(DATA UNDER STUDY Opens)

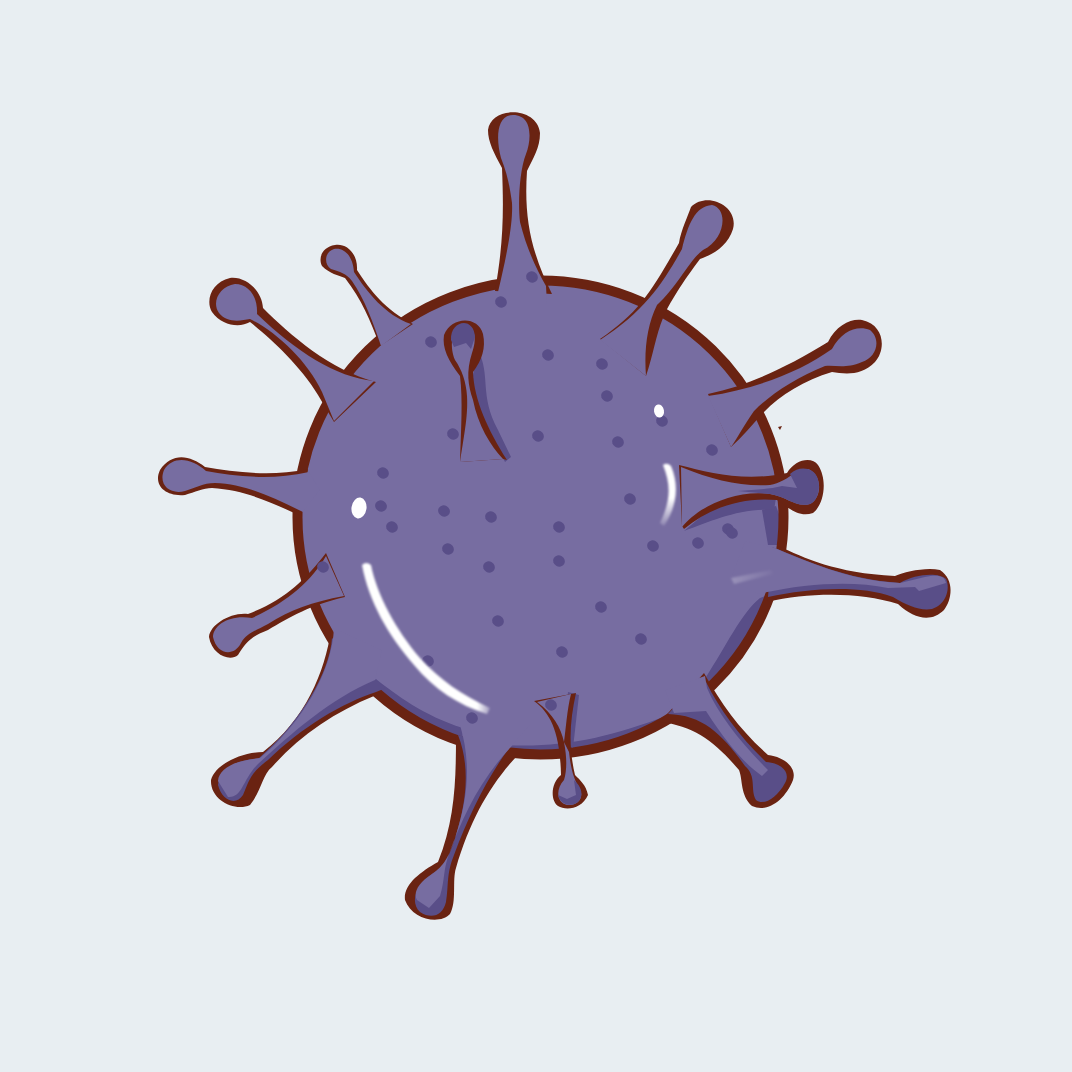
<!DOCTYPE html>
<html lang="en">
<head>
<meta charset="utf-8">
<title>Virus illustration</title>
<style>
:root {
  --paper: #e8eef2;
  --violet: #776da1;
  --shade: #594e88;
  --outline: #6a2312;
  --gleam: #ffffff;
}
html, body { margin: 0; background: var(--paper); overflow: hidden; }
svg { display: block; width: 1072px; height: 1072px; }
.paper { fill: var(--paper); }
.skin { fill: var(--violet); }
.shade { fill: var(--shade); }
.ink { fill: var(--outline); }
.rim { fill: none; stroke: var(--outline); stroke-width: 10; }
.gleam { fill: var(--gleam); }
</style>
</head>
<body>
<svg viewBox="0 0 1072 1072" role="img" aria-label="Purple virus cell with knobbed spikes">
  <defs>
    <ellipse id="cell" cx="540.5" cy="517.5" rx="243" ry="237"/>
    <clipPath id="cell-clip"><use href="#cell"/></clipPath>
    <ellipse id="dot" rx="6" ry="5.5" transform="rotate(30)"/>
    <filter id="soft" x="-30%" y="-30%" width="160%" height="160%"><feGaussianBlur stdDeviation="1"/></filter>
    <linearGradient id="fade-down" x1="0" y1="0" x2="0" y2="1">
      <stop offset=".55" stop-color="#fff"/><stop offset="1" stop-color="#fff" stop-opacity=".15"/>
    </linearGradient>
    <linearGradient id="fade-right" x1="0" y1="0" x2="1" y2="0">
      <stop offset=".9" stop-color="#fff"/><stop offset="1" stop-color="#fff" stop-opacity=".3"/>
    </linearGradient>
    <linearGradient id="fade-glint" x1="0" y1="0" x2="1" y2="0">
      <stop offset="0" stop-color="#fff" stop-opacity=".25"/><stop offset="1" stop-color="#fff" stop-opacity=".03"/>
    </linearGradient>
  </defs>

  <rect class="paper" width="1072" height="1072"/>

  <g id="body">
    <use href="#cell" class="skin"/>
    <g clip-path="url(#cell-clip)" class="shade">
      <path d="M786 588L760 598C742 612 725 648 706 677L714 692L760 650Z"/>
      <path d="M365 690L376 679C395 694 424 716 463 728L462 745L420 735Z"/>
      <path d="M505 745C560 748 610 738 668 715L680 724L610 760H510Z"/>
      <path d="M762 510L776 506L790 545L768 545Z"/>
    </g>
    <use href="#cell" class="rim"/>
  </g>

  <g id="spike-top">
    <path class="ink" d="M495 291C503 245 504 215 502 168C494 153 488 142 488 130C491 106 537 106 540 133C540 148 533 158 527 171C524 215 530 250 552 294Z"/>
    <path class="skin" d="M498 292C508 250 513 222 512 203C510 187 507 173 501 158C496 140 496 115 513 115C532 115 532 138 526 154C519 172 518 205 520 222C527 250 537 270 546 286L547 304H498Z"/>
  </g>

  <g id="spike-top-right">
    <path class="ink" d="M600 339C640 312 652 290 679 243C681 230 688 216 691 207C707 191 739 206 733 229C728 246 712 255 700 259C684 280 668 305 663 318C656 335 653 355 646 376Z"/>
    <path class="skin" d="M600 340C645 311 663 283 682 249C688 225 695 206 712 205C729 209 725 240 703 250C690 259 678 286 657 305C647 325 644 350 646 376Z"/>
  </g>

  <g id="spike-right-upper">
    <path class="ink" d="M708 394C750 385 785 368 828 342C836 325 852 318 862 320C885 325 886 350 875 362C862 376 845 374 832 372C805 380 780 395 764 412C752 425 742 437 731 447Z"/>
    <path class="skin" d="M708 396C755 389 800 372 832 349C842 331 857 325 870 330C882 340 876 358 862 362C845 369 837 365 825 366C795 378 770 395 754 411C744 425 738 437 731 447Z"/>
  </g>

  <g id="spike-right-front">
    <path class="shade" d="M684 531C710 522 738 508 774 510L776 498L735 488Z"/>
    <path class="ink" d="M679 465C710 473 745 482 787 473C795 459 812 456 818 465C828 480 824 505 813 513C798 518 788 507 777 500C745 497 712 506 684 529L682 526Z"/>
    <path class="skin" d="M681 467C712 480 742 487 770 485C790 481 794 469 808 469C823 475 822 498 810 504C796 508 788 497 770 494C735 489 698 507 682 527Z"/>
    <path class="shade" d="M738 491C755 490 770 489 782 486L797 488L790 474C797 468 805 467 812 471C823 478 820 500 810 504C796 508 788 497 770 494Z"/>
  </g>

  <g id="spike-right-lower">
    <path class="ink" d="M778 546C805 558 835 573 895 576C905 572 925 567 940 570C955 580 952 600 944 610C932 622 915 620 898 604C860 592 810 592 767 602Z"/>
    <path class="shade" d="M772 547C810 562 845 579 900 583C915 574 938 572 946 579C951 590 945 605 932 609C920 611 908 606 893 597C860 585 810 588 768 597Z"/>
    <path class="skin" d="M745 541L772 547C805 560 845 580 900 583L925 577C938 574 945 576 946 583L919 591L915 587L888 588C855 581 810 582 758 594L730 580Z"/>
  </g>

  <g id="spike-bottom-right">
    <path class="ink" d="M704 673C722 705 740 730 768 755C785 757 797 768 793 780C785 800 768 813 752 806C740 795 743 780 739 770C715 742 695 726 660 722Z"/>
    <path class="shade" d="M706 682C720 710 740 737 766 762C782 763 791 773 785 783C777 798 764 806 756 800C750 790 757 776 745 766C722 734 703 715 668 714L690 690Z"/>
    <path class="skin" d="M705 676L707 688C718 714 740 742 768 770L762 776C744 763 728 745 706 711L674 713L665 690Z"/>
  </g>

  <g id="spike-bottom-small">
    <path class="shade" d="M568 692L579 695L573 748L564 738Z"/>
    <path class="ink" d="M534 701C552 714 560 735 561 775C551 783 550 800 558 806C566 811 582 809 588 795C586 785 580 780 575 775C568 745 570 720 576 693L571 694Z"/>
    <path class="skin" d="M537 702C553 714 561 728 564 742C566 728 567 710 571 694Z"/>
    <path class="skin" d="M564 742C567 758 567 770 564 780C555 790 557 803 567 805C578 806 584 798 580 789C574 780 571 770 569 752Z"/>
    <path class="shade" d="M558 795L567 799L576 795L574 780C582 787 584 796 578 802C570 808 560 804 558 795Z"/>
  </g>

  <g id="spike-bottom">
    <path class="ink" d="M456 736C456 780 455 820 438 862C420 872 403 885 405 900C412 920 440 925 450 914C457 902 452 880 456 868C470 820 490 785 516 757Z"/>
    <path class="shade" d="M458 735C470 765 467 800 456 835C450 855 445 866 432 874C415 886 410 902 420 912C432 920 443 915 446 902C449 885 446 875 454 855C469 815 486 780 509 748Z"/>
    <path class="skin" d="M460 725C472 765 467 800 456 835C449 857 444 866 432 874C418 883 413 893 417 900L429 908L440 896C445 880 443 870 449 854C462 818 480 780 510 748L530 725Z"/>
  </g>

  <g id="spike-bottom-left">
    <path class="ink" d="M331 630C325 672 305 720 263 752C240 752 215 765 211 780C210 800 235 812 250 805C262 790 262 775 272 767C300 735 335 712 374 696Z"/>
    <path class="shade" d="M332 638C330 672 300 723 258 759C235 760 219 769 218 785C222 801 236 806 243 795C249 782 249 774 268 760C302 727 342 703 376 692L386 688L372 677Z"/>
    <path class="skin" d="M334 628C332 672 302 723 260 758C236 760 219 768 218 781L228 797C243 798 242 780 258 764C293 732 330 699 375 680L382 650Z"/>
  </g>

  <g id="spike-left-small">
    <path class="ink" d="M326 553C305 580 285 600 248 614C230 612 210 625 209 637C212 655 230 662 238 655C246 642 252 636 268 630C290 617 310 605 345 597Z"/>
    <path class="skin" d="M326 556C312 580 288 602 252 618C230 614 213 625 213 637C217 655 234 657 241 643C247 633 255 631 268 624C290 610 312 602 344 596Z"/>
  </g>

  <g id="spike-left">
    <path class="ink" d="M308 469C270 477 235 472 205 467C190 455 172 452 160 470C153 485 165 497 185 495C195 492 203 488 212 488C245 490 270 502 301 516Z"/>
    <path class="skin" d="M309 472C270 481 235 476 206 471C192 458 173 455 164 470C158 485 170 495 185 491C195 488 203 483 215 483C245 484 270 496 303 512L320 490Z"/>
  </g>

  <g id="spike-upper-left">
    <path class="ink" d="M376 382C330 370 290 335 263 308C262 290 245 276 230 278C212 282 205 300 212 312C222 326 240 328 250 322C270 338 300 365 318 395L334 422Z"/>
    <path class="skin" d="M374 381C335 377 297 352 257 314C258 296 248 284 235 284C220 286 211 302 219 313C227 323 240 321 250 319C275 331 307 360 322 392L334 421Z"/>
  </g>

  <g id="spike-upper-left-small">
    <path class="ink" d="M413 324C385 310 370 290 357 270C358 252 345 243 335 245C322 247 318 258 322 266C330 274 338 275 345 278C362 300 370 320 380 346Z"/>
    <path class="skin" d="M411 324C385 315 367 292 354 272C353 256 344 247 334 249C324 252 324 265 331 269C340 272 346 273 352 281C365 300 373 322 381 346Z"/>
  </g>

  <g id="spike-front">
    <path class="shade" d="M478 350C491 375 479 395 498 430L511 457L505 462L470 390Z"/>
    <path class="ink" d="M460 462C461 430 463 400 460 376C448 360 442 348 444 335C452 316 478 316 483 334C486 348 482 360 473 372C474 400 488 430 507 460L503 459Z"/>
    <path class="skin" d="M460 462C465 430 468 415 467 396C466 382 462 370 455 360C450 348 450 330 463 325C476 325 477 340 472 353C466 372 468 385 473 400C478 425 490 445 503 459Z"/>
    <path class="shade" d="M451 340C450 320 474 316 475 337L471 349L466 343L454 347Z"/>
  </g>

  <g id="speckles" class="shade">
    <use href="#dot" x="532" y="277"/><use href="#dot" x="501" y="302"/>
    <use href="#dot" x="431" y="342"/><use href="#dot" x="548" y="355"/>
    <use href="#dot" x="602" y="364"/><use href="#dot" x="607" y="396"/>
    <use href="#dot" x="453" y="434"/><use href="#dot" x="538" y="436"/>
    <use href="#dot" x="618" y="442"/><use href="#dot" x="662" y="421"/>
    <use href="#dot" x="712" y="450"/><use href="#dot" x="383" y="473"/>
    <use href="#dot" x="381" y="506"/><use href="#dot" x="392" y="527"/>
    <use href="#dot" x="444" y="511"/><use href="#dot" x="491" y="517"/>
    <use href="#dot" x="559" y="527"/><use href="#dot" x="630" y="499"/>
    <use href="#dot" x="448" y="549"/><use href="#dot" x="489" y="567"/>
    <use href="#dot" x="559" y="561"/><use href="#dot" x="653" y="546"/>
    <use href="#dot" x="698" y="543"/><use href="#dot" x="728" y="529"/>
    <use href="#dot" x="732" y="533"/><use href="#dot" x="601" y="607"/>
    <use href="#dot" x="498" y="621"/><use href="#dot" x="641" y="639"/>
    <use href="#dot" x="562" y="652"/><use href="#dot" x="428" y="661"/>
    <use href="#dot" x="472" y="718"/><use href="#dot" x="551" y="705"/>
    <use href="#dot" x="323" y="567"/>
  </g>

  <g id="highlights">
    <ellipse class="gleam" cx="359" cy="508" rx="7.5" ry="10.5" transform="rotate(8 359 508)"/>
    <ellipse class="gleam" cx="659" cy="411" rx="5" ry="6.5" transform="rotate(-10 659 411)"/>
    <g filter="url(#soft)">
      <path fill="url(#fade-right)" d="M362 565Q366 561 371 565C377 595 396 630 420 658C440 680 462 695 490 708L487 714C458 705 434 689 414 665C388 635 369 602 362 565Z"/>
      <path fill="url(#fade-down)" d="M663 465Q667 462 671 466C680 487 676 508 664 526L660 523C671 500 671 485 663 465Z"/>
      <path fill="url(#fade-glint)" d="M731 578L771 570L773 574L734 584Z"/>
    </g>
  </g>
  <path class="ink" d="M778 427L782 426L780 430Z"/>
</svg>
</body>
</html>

(DATA UNDER STUDY Closes)

### ACTION ITEM
Copy verbatim the span of lines that begins with the line holding "465Q667 462 671" and ends at the last line of the records.

### TASK RESULT
      <path fill="url(#fade-down)" d="M663 465Q667 462 671 466C680 487 676 508 664 526L660 523C671 500 671 485 663 465Z"/>
      <path fill="url(#fade-glint)" d="M731 578L771 570L773 574L734 584Z"/>
    </g>
  </g>
  <path class="ink" d="M778 427L782 426L780 430Z"/>
</svg>
</body>
</html>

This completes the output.